PROBLEM DETAILS: Work out how many lines of the records hold the string "output", and reply with that number alone.

[Plain-text document sources]

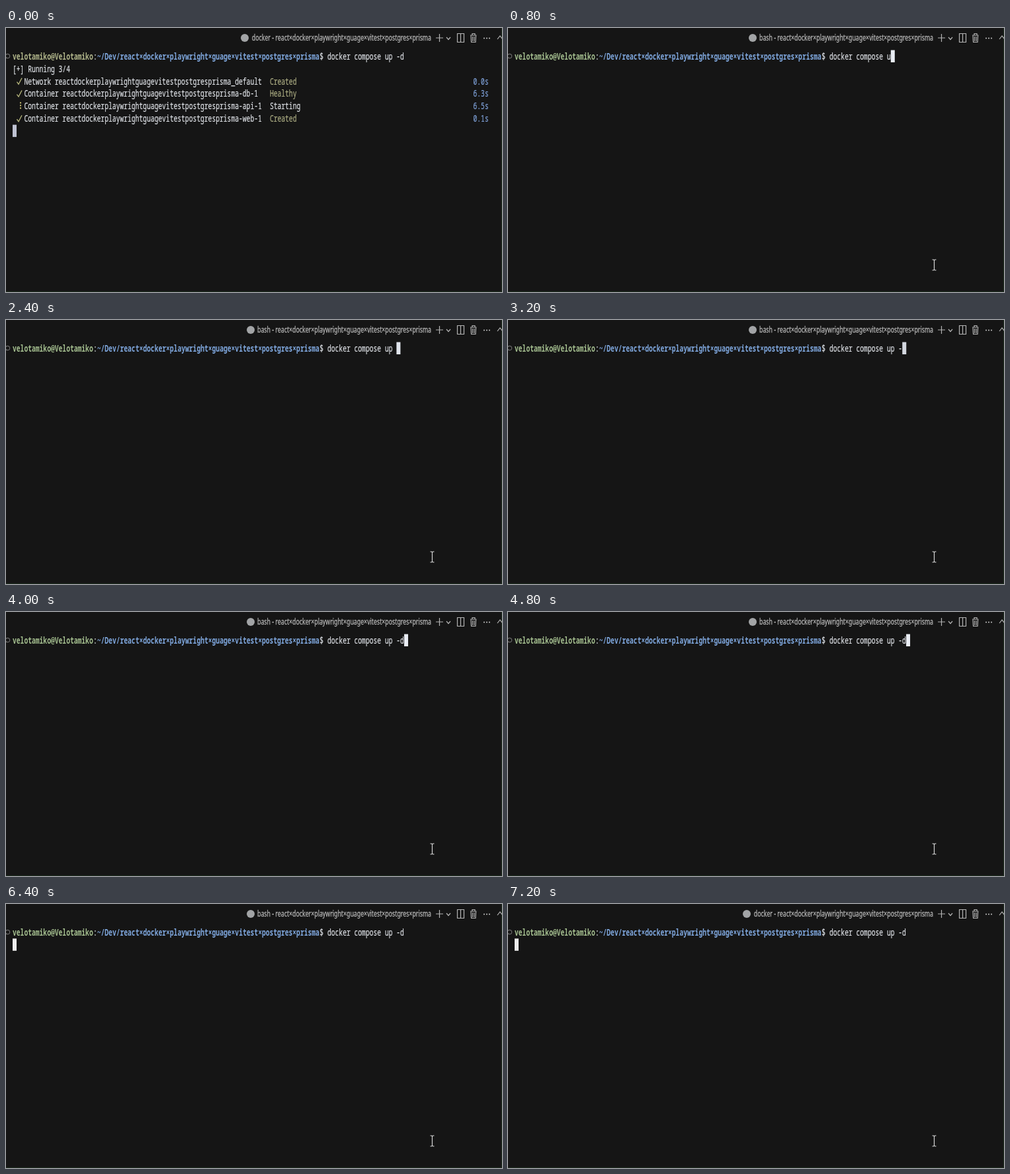
Animation, 750 px wide and 400 px high, one loop 8000 ms. Source, as an HTML page:

```html
<!DOCTYPE html>
<html lang="en">
<head>
<meta charset="utf-8">
<title>Terminal</title>
<style>
  html, body { margin: 0; width: 100%; height: 100%; overflow: hidden; background: #151515; }
  svg { display: block; width: 100vw; height: 100vh; }
  text { white-space: pre; font-variant-ligatures: none; }
  .mono { font: 14px "Noto Sans Mono", "DejaVu Sans Mono", monospace; }
  .title { font: 12.7px "Noto Sans", "Open Sans", sans-serif; fill: #b8b8b8; stroke: #b8b8b8; stroke-width: .3; }
  .icon { fill: none; stroke: #b4b4b4; stroke-width: 1.2; }
  .user { fill: #a3bd8e; font-weight: 600; }
  .path { fill: #7ea6dc; font-weight: 600; }
  .plain { fill: #dcdfe4; stroke: #dcdfe4; stroke-width: .25; }
  .ok { fill: #a9aa80; stroke: #a9aa80; stroke-width: .25; }
  .time { fill: #7d9fd6; stroke: #7d9fd6; stroke-width: .25; }
  .late .user { fill: #b0b58a; }
</style>
</head>
<body>
<svg viewBox="0 0 750 400" preserveAspectRatio="none">
  <rect width="750" height="400" fill="#151515"/>
  <path d="M749.500 0v399.500H0" fill="none" stroke="#1b2a1c"/>
  <circle id="badge" cy="15" r="6" fill="#a2a4a6"/>
  <g class="icon">
    <path d="M650 15h11M655.500 9v12M666 14l3 3.500 3-3.500"/>
    <path d="M682.500 8.500h10v13h-10zM687.500 8.500v13"/>
    <path d="M702 11h9.500M705 11V8.500h4V11"/>
    <path d="M703 11.500l.6 10h6.400l.6-10M705.500 13v7M708 13v7"/>
    <path d="M743 17l4-5 4 5"/>
    <circle cx="2.500" cy="42.500" r="3.200" stroke="#686868"/>
  </g>
  <g fill="#b8b8b8">
    <circle cx="723" cy="15.500" r="1.100"/><circle cx="727" cy="15.500" r="1.100"/><circle cx="731" cy="15.500" r="1.100"/>
  </g>
  <g id="term"></g>
  <rect id="caret" width="6" height="18.500"/>
  <path id="mouse" d="M641.500 351h2l1 1 1-1h2M644.500 352v14M641.500 367h2l1-1 1 1h2" fill="none" stroke="#d4d4d4" stroke-width="1.200"/>
</svg>
<script>
const NS = 'http://www.w3.org/2000/svg';
const SQUEEZE = 0.691, CELL = 8.4 * SQUEEZE, LEFT = 10, ROW = 18.85, TOP = 43;
const LOOP = 8000;
const parts = ['react', 'docker', 'playwright', 'guage', 'vitest', 'postgres', 'prisma'];
const folder = parts.join('×'), project = parts.join('');
const command = 'docker compose up -d';
const $ = id => document.getElementById(id);
const term = $('term');

function add(parent, tag, attrs, text = '') {
  const el = document.createElementNS(NS, tag);
  for (const key in attrs) el.setAttribute(key, attrs[key]);
  el.textContent = text;
  return parent.appendChild(el);
}

// All text shares the same narrow aspect.
function label(parent, x, y, cls, text, anchor = 'start') {
  return add(parent, 'text', {
    transform: `translate(${x} ${y}) scale(${SQUEEZE} 1)`, class: cls, 'text-anchor': anchor
  }, text);
}

const colX = col => LEFT + col * CELL;
const rowY = row => TOP + row * ROW;
const put = (parent, col, row, cls, text) =>
  label(parent, colX(col), rowY(row) + 4.8, 'mono ' + cls, text);

const title = label(term, 643, 19, 'title', '', 'end');
put(term, 0, 0, 'user', 'velotamiko@Velotamiko');
put(term, 21, 0, 'plain', ':');
put(term, 22, 0, 'path', '~/Dev/' + folder);
put(term, 80, 0, 'plain', '$');
const input = put(term, 82, 0, 'plain', '');

const output = add(term, 'g', {});
put(output, 0, 1, 'plain', '[+] Running 3/4');
[
  ['Network', '_default', 'Created', '0.0s'],
  ['Container', '-db-1', 'Healthy', '6.3s'],
  ['Container', '-api-1', 'Starting', '6.5s'],
  ['Container', '-web-1', 'Created', '0.1s']
].forEach(([kind, suffix, state, time], i) => {
  const row = i + 2, y = rowY(row), busy = state === 'Starting';
  put(output, 3, row, 'plain', `${kind} ${project}${suffix}`);
  put(output, 67, row, busy ? 'plain' : 'ok', state);
  put(output, 120, row, 'time', time);
  if (busy) {
    for (const dy of [-4, 0, 4])
      add(output, 'circle', { cx: 22, cy: y - 1 + dy, r: 1.1, fill: '#d2c777' });
  } else {
    add(output, 'path', {
      d: `M16.500 ${y + 1}l2.500 3.500 5-9.500`, fill: 'none', stroke: '#b9b97e', 'stroke-width': 1.3
    });
  }
});

// [start ms, program, typed characters, caret row, caret colour]
const steps = [
  [0, 'docker', 20, 6, '#bfc3d2'],
  [800, 'bash', 16, 0, '#e9edf4'],
  [1600, 'bash', 17, 0, '#e9edf4'],
  [2400, 'bash', 18, 0, '#e0e4ec'],
  [3200, 'bash', 19, 0, '#d4d8e0'],
  [4000, 'bash', 20, 0, '#e9edf4'],
  [5600, 'bash', 20, 1, '#ececec'],
  [7200, 'docker', 20, 1, '#ececec']
];
let shown = null;

function draw(now) {
  const t = now % LOOP;
  const step = steps.findLast(s => s[0] <= t);
  if (step === shown) return;
  shown = step;
  const [, program, typed, row, color] = step;
  const done = row === 6;
  title.textContent = `${program} - ${folder}`;
  $('badge').setAttribute('cx', program === 'bash' ? 370 : 361);
  input.textContent = command.slice(0, typed);
  $('caret').setAttribute('x', colX(row ? 0 : 82 + typed));
  $('caret').setAttribute('y', rowY(row) - 9.5);
  $('caret').setAttribute('fill', color);
  output.style.display = done ? '' : 'none';
  $('mouse').style.display = done ? 'none' : '';
  term.setAttribute('class', done ? 'late' : '');
}

const start = performance.now();
function tick() {
  draw(performance.now() - start);
  requestAnimationFrame(tick);
}
draw(0);
requestAnimationFrame(tick);
</script>
</body>
</html>
```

SOLUTION TO THE PROBLEM: 8